Speaking to reporters following the first day of meetings in Washington, D.C., Motegi said trade talks were progressing but he refrained from commenting on individual items.
“We agreed to speed up talks,” Motegi told reporters after the meeting with U.S. Trade Representative Robert Lighthizer.
“There is no doubt that talks are moving along. We have not completely agreed at the moment, so we will deepen our talks.”
U.S. President Donald Trump has repeatedly said he is unhappy with Japan’s trade surplus with the United States, much of it from auto exports, and wants a bilateral deal to fix it.
Trump has pressured Tokyo to accelerate talks for a bilateral trade deal that would open up Japan’s protected agriculture markets, such as beef and rice.
Asked about the prospect for an agreement, Motegi said he and Lighthizer didn’t discuss the details of the timing.

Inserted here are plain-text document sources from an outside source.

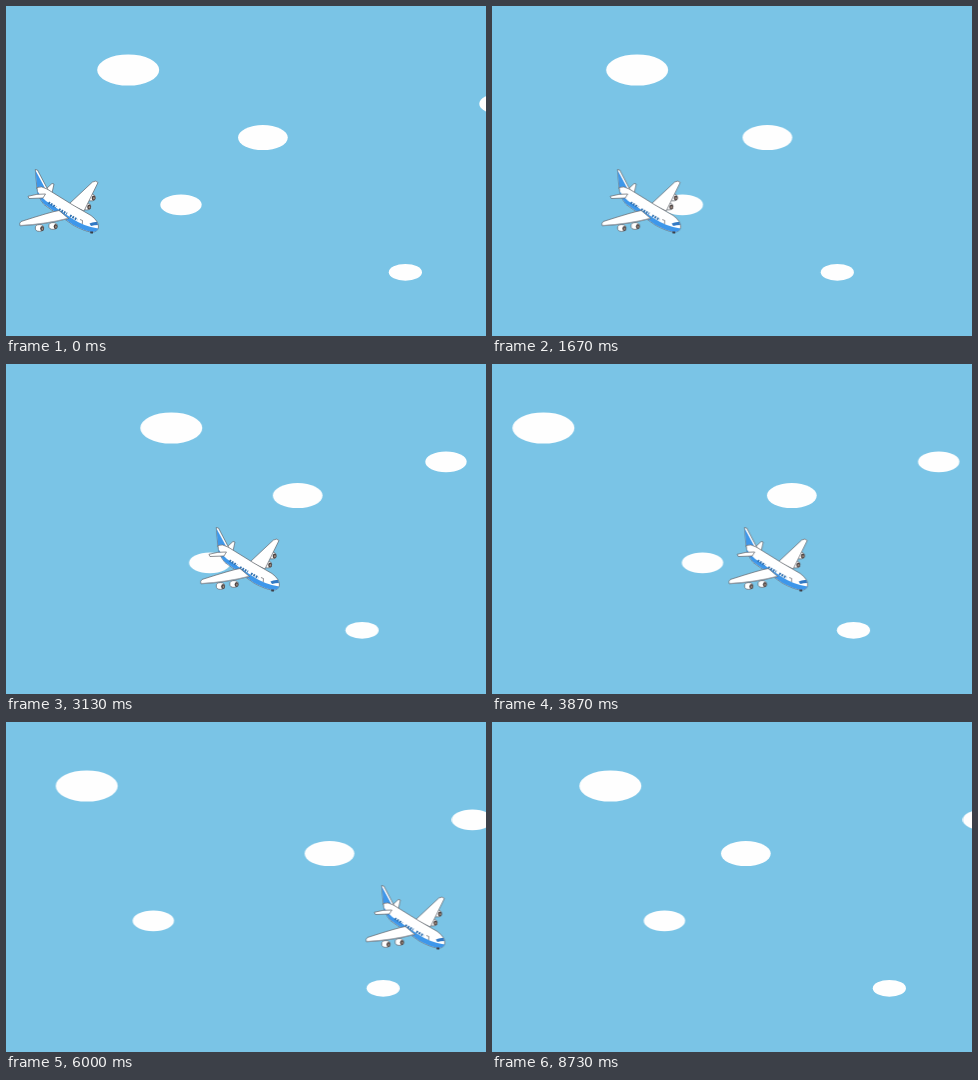
Recreate the animation shown at these times as an HTML page without scripts. Size 480 px wide and 330 px high, loop 8790 ms.

```html
<!DOCTYPE html>
<html lang="en">
<head>
<meta charset="utf-8">
<title>Plane among clouds</title>
<style>
  html, body { margin: 0; width: 100%; height: 100%; overflow: hidden; background: #7ac4e6; }
  svg { display: block; width: 480px; height: 330px; }

  /* 132 even steps per loop */
  .drift, .plane { animation: 8.79s steps(132) infinite; }
  .drift { animation-name: drift; }
  .plane { animation-name: fly; }
  .drift ellipse { fill: #fefefe; animation: 8.79s step-end infinite; }

  /* a cloud crosses twice its width in 9s, then hops back */
  @keyframes drift { to { transform: translateX(calc(var(--w) * 1.953)); } }
  @keyframes fly { to { transform: translateX(508px); } }
  @keyframes hop-a { 0% { transform: none; } 38.6%, 100% { transform: translateX(calc(var(--w) * -2)); } }
  @keyframes hop-b { 0% { transform: none; } 86.3%, 100% { transform: translateX(calc(var(--w) * -2)); } }
  @keyframes hop-c { 0% { transform: none; } 61.3%, 100% { transform: translateX(calc(var(--w) * -2)); } }
  @keyframes hop-d { 0% { transform: none; } 3.8%, 100% { transform: translateX(calc(var(--w) * -2)); } }
  @keyframes hop-e { 0% { transform: none; } 25%, 100% { transform: translateX(calc(var(--w) * -2)); } }

  .line { stroke: #5c6068; stroke-width: .7; stroke-linejoin: round; }
  .white { fill: #fff; }
  .blue { fill: #3e97ea; }
  .windows { fill: none; stroke: #2f6fae; stroke-width: 2.4; }
</style>
</head>
<body>
<svg viewBox="0 0 480 330">
  <defs>
    <g id="engine">
      <ellipse class="white line" cx="-1" rx="4.2" ry="3.4"/>
      <ellipse cx="1.6" cy=".5" rx="1.9" ry="2.5" fill="#4a4242"/>
      <ellipse cx="1.9" cy=".7" rx=".8" ry="1.2" fill="#a08c80"/>
    </g>
  </defs>

  <g class="drift" style="--w:62px"><ellipse style="animation-name:hop-a" cx="122.2" cy="64" rx="31" ry="15.6"/></g>
  <g class="drift" style="--w:50px"><ellipse style="animation-name:hop-b" cx="256.9" cy="131.6" rx="24.9" ry="12.5"/></g>
  <g class="drift" style="--w:41.4px"><ellipse style="animation-name:hop-c" cx="175" cy="198.8" rx="20.7" ry="10.4"/></g>
  <g class="drift" style="--w:33.2px"><ellipse style="animation-name:hop-d" cx="399.4" cy="266.3" rx="16.6" ry="8.4"/></g>
  <g class="drift" style="--w:41.4px"><ellipse style="animation-name:hop-e" cx="494" cy="97.8" rx="20.7" ry="10.4"/></g>

  <g class="plane">
    <!-- far tailplane, far wing and its engines -->
    <path class="white line" d="M39 184 46 177.5 48 178 46 187Z"/>
    <use href="#engine" x="86" y="191.5"/>
    <use href="#engine" x="81.5" y="200.5"/>
    <path class="white line" d="M63 198 86.500 176 Q90 174 92 176.500 L78 205Z"/>

    <!-- fin -->
    <path class="white line" d="M29.300 163.500 31.500 164 42 184 31 183Z"/>
    <path class="blue" d="M29.500 164.500 39.500 183 31.200 182.500Z"/>

    <!-- fuselage -->
    <path class="white line" d="M31 181.500 Q35 179.500 41 183 L66 198.500 85 209.500 Q92.500 215 92.500 221 Q92 226 85.500 226.200 Q78 225 67 219 L38 198.500 Q31 190 31 181.500Z"/>
    <path class="blue" d="M31.300 185 Q34 190 40 195 L66 212.500 Q78 220.500 92.200 222.500 Q91 226 85.500 225.900 Q78 224.700 67 218.700 L38 198 Q32 191 31.300 185Z"/>
    <path class="windows" stroke-dasharray="1.700 1.100" d="M42.500 196.500 50 201.200M53 203.200 61 207.800M64 209.500 71.500 213.800"/>
    <path class="line" fill="none" d="M74 213.500 76.500 214.500 76.300 218"/>
    <path d="M83.500 217.500 Q87 215.500 91 216 L92 219 Q88 219 85 220Z" fill="#3279c4"/>
    <path d="M84 225.500h3v2h-2.500z" fill="#3a3d46"/>

    <!-- near tailplane, engines and near wing -->
    <path class="white line" d="M39.500 188 Q31 187.500 22 190.300 L23 192.500 37 192Z"/>
    <use href="#engine" x="34.500" y="222"/>
    <use href="#engine" x="48" y="220"/>
    <path class="white line" d="M53 204.500 Q46 205.500 15 215.500 Q13 217 14 219.800 Q40 218.500 62.500 212.500Z"/>
    <path d="M14.200 219.500 Q40 218 62 212.300" fill="none" stroke="#9aa3ad" stroke-width=".8"/>
  </g>
</svg>
</body>
</html>
```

“We share the understanding that we don’t have much time,” Motegi told reporters. They will resume talks Friday.
Bilateral trade talks could speed up as Japanese Prime Minister Shinzo Abe is expected to visit New York in September, where he is expected to meet President Donald Trump.
Reporting by David Lawder in Washington, writing by Kaori Kaneko in Tokyo, Editing by Chris Gallagher and Michael Perry